This paper describes a series of numerical experiments simulating the effect of large-scale irrigation on short-term changes of hydrology and climate. This is done through the use of a simple general circulation model, with a limited computational domain and idealized geography.
The soil at three latitude bands, namely 30°N–60°N, 0–30°N, and 15°S–15°N is initially saturated with moisture. The results from these experiments indicate that irrigation affects not only the distribution of evaporation but also that of large-scale precipitation. It is found that the anomalies of soil moisture created by irrigation of these respective latitude zones can persist for at least several months due to increased evaporation and precipitation.
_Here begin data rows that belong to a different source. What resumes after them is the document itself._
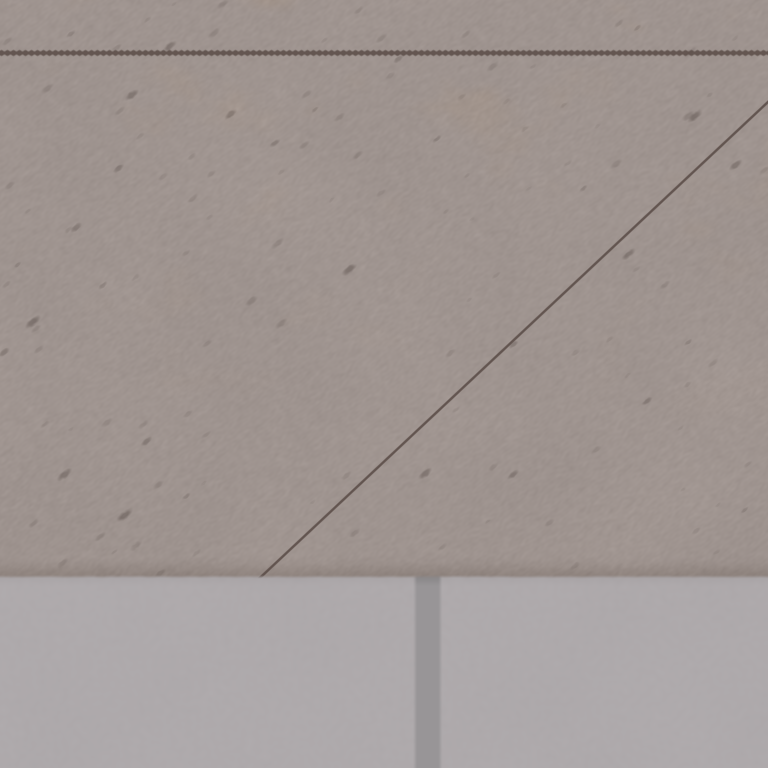
A WebGL 1 fragment shader for this texture:

```glsl
precision highp float;
// Pale stone slab with a dark horizontal joint and a thin diagonal joint,
// resting above smooth grey tiles split by one vertical grout line.
// Gradient noise gives mottling and slanted grain; hashed cells scatter pits.

uniform vec2 u_resolution;

#define SLAB_EDGE 0.249
#define JOINT_Y 0.931
#define JOINT_HALF 0.0030
#define DIAGONAL_START vec2(0.3424, 0.2513)
#define DIAGONAL_END vec2(1.0, 0.8672)
#define DIAGONAL_HALF 0.0016
#define GROUT_X 0.557
#define GROUT_HALF 0.0165
#define STONE_COLOR vec3(0.622, 0.580, 0.562)
#define TILE_COLOR vec3(0.682, 0.664, 0.672)
#define JOINT_COLOR vec3(0.36, 0.305, 0.285)
#define PIT_DENSITY 0.38

vec2 hash2(vec2 p) {
  vec3 h = fract(p.xyx * vec3(0.1031, 0.1030, 0.0973));
  h += dot(h, h.yzx + 33.33);
  return fract((h.xx + h.yz) * h.zy);
}

float gradientNoise(vec2 p) {
  vec2 cell = floor(p);
  vec2 f = fract(p);
  vec2 w = f * f * f * (f * (f * 6.0 - 15.0) + 10.0);
  float a = dot(hash2(cell) * 2.0 - 1.0, f);
  float b = dot(hash2(cell + vec2(1, 0)) * 2.0 - 1.0, f - vec2(1, 0));
  float c = dot(hash2(cell + vec2(0, 1)) * 2.0 - 1.0, f - vec2(0, 1));
  float d = dot(hash2(cell + 1.0) * 2.0 - 1.0, f - 1.0);
  return mix(mix(a, b, w.x), mix(c, d, w.x), w.y);
}

float fbm(vec2 p) {
  float sum = 0.0;
  float amp = 0.5;
  for (int i = 0; i < 4; i++) {
    sum += amp * gradientNoise(p);
    p = p * 2.03 + 17.3;
    amp *= 0.5;
  }
  return sum;
}

// Soft coverage of a band of given half width.
float band(float dist, float halfWidth, float blur) {
  return 1.0 - smoothstep(halfWidth - blur, halfWidth + blur, abs(dist));
}

// Slanted oval pits, at most one per cell; p is in grain coordinates.
float pits(vec2 p, float cells, float size) {
  vec2 id = floor(p * cells) + 40.0;
  vec2 pick = hash2(id + 7.7);
  vec2 center = 0.2 + 0.6 * hash2(id + 31.0);
  vec2 offset = (fract(p * cells) - center) / cells;
  float radius = size * mix(0.45, 1.0, pick.y);
  offset += 0.0015 * gradientNoise(p * 170.0);
  float dist = length(offset / vec2(radius, radius * 0.42));
  return step(pick.x, PIT_DENSITY) * (1.0 - smoothstep(0.4, 1.3, dist)) * mix(0.45, 1.0, pick.y);
}

vec3 stone(vec2 p) {
  // Axes along and across the slanted grain.
  vec2 along = vec2(0.788, 0.616);
  vec2 g = vec2(dot(p, along), dot(p, vec2(-along.y, along.x)));
  float mottle = fbm(p * 5.0 + 20.0);
  float grain = gradientNoise(g * vec2(55.0, 130.0) + 50.0);
  float fine = gradientNoise(g * vec2(130.0, 240.0) + 90.0);
  vec3 color = STONE_COLOR;
  color += 0.030 * mottle * vec3(1.0, 0.95, 0.9);
  color += (0.022 * grain + 0.022 * fine) * vec3(1.0);
  // Faint warm stains, stronger towards the top.
  float stain = smoothstep(0.05, 0.4, fbm(p * vec2(7.0, 11.0) + 60.0));
  color += stain * smoothstep(0.3, 1.0, p.y) * vec3(0.012, 0.0, -0.018);
  color -= 0.13 * pits(g, 11.0, 0.011) + 0.06 * pits(g + 3.17, 19.0, 0.009);
  // The rounded lower edge turns away from the light.
  float edge = 1.0 - smoothstep(0.0, 0.035, p.y - SLAB_EDGE);
  return color - edge * edge * vec3(0.060, 0.062, 0.065);
}

vec3 tiles(vec2 p) {
  vec3 color = TILE_COLOR + 0.012 * fbm(p * 6.0 + 10.0);
  color += 0.008 * gradientNoise(p * 100.0 + 5.0);
  float grout = band(p.x - GROUT_X, GROUT_HALF, 0.0035);
  color = mix(color, vec3(0.596, 0.585, 0.592), grout);
  // Narrow shadow under the slab.
  float shade = 1.0 - smoothstep(0.0, 0.014, SLAB_EDGE - p.y);
  return color - 0.035 * shade * (0.5 + grout);
}

void main() {
  vec2 p = gl_FragCoord.xy / u_resolution;
  float pixel = 1.0 / min(u_resolution.x, u_resolution.y);
  vec3 slab = stone(p);

  // Horizontal joint with a finely toothed border.
  float teeth = 0.0008 * sin(p.x * 6.2832 * 128.0);
  float joint = band(p.y - JOINT_Y, JOINT_HALF + teeth, max(0.0016, pixel));
  slab = mix(slab, JOINT_COLOR, 0.88 * joint);

  // Diagonal joint.
  vec2 dir = normalize(DIAGONAL_END - DIAGONAL_START);
  vec2 rel = p - DIAGONAL_START;
  float cut = band(dir.x * rel.y - dir.y * rel.x, DIAGONAL_HALF, max(0.0010, 0.8 * pixel));
  slab = mix(slab, JOINT_COLOR, 0.9 * cut);

  float border = SLAB_EDGE + 0.0008 * gradientNoise(vec2(p.x * 60.0, 3.5));
  float slabMask = smoothstep(-0.003, 0.003, p.y - border);
  gl_FragColor = vec4(mix(tiles(p), slab, slabMask), 1.0);
}
```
Furthermore, it the irrigated region is located under a rainbelt, precipitation in that rainbelt is enhanced. Conversely, if the irrigated region is not located under a rainbelt, much of the additional moisture is transported to a rainbelt outside this area. Thus the moist moisture anomaly for the 30°N–60°N cast which is located under the middle latitude rainbelt tends to persist longer than the corresponding anomaly for the 0–30°N case.
Although both the 30°N–60°N and 15°S–15°N latitude regions occur under rainbelts, the soil moisture anomaly for the 15°S–15°N case does not persist as long as it does for the 30°N–60°N case. This is because in the 15°S–15°N case, a much greater fraction of the increased precipitation is lost from the hydrologic cycle due to runoff there as compared with the 30°N-60°N case.
The above changes of the hydrological processes also cause corresponding changes of the thermal state of the atmosphere such as a cooling of the surface due to increased evaporation. This results in change of the mean zonal circulation through the thermal wind relationship. It is found that irrigation in the tropical region weakens the upward branch of the Hadley circulation in the vicinity of the tropical rainbelt.